[Extracted records]
☆ ☆ ☆ ☆
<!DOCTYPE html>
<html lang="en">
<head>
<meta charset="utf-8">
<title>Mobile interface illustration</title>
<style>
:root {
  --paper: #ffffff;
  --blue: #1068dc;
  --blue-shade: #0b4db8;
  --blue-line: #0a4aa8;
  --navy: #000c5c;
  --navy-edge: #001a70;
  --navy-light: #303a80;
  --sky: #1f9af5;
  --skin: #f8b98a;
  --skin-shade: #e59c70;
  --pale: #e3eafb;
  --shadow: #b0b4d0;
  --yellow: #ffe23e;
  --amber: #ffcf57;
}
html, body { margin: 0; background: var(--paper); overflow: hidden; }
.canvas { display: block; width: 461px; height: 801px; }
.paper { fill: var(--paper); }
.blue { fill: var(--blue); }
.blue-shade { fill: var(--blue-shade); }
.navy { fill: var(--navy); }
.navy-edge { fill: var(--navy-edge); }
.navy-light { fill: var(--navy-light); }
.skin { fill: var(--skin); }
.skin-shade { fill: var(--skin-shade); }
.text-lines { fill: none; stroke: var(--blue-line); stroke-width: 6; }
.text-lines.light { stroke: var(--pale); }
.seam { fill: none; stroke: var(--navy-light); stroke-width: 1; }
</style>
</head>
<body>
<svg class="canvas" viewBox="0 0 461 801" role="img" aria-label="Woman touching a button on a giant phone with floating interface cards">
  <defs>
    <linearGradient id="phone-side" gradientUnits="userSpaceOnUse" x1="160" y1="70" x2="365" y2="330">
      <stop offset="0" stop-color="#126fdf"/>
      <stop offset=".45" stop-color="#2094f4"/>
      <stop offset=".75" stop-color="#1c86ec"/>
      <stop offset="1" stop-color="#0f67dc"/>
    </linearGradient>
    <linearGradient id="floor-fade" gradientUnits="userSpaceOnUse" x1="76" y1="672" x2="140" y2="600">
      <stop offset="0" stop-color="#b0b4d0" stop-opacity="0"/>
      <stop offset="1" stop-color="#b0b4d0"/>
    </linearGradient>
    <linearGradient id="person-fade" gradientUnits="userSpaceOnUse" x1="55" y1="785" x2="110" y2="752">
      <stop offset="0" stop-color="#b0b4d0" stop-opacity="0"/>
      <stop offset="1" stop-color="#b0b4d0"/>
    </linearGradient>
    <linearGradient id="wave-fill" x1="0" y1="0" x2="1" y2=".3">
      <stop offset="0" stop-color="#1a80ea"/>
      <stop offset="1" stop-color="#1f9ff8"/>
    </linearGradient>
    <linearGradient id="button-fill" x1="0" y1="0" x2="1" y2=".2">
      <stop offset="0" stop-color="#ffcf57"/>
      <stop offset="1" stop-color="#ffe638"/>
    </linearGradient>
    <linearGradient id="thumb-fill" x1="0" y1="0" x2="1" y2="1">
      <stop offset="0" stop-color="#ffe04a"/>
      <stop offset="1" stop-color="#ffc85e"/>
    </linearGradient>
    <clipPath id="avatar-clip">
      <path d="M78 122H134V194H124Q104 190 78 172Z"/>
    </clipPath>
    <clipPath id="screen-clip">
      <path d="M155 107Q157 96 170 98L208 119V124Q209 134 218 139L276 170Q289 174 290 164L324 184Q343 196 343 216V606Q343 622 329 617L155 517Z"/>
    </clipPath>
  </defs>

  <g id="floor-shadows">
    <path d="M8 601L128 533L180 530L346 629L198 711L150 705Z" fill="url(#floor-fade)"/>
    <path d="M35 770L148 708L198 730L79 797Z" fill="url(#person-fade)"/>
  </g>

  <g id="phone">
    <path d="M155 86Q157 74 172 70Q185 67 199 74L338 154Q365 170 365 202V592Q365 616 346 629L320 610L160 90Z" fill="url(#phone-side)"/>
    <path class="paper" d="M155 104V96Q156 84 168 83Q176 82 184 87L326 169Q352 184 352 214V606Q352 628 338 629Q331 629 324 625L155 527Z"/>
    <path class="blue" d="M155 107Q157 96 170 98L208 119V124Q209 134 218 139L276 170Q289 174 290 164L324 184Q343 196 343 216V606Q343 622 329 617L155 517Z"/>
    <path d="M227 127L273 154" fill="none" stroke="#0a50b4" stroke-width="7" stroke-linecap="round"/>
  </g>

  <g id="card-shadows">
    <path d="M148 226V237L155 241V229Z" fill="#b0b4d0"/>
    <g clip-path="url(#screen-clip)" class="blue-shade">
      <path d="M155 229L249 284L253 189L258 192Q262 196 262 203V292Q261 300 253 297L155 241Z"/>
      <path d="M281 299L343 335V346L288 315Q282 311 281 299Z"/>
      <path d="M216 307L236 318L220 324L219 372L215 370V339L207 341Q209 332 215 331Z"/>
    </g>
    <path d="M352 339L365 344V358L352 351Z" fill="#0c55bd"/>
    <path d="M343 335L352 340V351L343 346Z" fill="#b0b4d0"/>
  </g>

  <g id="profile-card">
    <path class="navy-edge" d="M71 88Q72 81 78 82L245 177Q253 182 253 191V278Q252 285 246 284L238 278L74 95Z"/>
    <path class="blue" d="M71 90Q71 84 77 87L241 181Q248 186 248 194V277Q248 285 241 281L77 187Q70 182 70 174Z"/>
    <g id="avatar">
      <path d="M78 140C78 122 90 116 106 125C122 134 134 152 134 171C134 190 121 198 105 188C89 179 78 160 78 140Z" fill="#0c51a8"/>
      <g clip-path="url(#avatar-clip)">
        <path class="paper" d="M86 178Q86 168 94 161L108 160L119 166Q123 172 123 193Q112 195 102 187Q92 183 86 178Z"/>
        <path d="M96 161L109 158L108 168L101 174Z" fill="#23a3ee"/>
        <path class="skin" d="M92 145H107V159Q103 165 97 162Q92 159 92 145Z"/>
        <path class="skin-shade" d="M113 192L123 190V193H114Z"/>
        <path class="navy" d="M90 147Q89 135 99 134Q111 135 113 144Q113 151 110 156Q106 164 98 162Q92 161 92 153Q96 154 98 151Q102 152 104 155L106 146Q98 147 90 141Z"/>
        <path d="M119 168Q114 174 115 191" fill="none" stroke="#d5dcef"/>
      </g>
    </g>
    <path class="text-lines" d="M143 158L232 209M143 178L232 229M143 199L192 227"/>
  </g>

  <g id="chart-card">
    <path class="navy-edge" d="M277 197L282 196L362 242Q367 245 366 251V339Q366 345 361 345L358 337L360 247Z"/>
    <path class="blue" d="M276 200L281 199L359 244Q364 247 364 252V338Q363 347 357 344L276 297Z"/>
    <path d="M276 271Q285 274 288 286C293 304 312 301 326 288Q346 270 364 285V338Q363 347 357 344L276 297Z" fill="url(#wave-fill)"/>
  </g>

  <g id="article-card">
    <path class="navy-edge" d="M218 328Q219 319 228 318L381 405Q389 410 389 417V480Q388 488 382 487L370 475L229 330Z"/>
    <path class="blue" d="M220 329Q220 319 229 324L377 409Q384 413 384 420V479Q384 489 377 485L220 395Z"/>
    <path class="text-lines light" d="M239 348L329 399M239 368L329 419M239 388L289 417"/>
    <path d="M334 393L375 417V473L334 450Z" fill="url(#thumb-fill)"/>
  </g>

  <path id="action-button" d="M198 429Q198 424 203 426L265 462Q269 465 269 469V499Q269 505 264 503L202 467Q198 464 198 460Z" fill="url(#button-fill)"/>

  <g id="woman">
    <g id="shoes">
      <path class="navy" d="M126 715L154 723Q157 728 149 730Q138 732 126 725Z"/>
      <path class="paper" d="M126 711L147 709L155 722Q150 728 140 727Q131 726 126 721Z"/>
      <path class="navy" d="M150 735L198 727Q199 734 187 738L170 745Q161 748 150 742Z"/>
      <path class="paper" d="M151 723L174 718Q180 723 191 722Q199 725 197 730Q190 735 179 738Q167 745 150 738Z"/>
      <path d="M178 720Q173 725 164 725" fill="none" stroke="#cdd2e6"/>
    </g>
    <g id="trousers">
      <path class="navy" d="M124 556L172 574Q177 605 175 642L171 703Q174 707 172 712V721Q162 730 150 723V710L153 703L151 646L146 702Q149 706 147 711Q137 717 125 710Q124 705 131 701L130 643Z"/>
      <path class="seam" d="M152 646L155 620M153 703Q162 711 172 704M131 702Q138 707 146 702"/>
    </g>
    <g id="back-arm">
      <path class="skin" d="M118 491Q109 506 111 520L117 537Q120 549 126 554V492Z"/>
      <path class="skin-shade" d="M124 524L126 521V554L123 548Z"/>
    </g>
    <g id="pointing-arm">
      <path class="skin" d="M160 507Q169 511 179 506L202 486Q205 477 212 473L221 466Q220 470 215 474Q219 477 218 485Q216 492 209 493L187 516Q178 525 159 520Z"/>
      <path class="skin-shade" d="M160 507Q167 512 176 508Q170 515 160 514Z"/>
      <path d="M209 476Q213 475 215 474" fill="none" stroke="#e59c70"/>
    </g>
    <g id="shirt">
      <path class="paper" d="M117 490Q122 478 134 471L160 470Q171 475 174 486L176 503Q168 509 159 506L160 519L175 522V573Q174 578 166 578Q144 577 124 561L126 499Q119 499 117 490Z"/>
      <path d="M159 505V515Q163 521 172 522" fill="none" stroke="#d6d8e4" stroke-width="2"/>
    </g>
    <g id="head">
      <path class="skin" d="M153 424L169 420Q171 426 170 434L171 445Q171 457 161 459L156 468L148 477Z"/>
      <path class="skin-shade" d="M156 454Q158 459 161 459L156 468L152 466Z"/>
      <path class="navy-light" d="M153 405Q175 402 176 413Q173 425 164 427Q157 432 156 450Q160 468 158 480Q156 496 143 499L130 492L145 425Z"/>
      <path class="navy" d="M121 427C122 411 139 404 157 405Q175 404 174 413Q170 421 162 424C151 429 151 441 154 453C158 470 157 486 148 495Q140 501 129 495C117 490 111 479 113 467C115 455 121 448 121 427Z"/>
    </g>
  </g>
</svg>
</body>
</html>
☆ ☆ ☆ ☆
Pull out all lines in the data above that include "width".

.canvas { display: block; width: 461px; height: 801px; }
.text-lines { fill: none; stroke: var(--blue-line); stroke-width: 6; }
.seam { fill: none; stroke: var(--navy-light); stroke-width: 1; }
    <path d="M227 127L273 154" fill="none" stroke="#0a50b4" stroke-width="7" stroke-linecap="round"/>
      <path d="M159 505V515Q163 521 172 522" fill="none" stroke="#d6d8e4" stroke-width="2"/>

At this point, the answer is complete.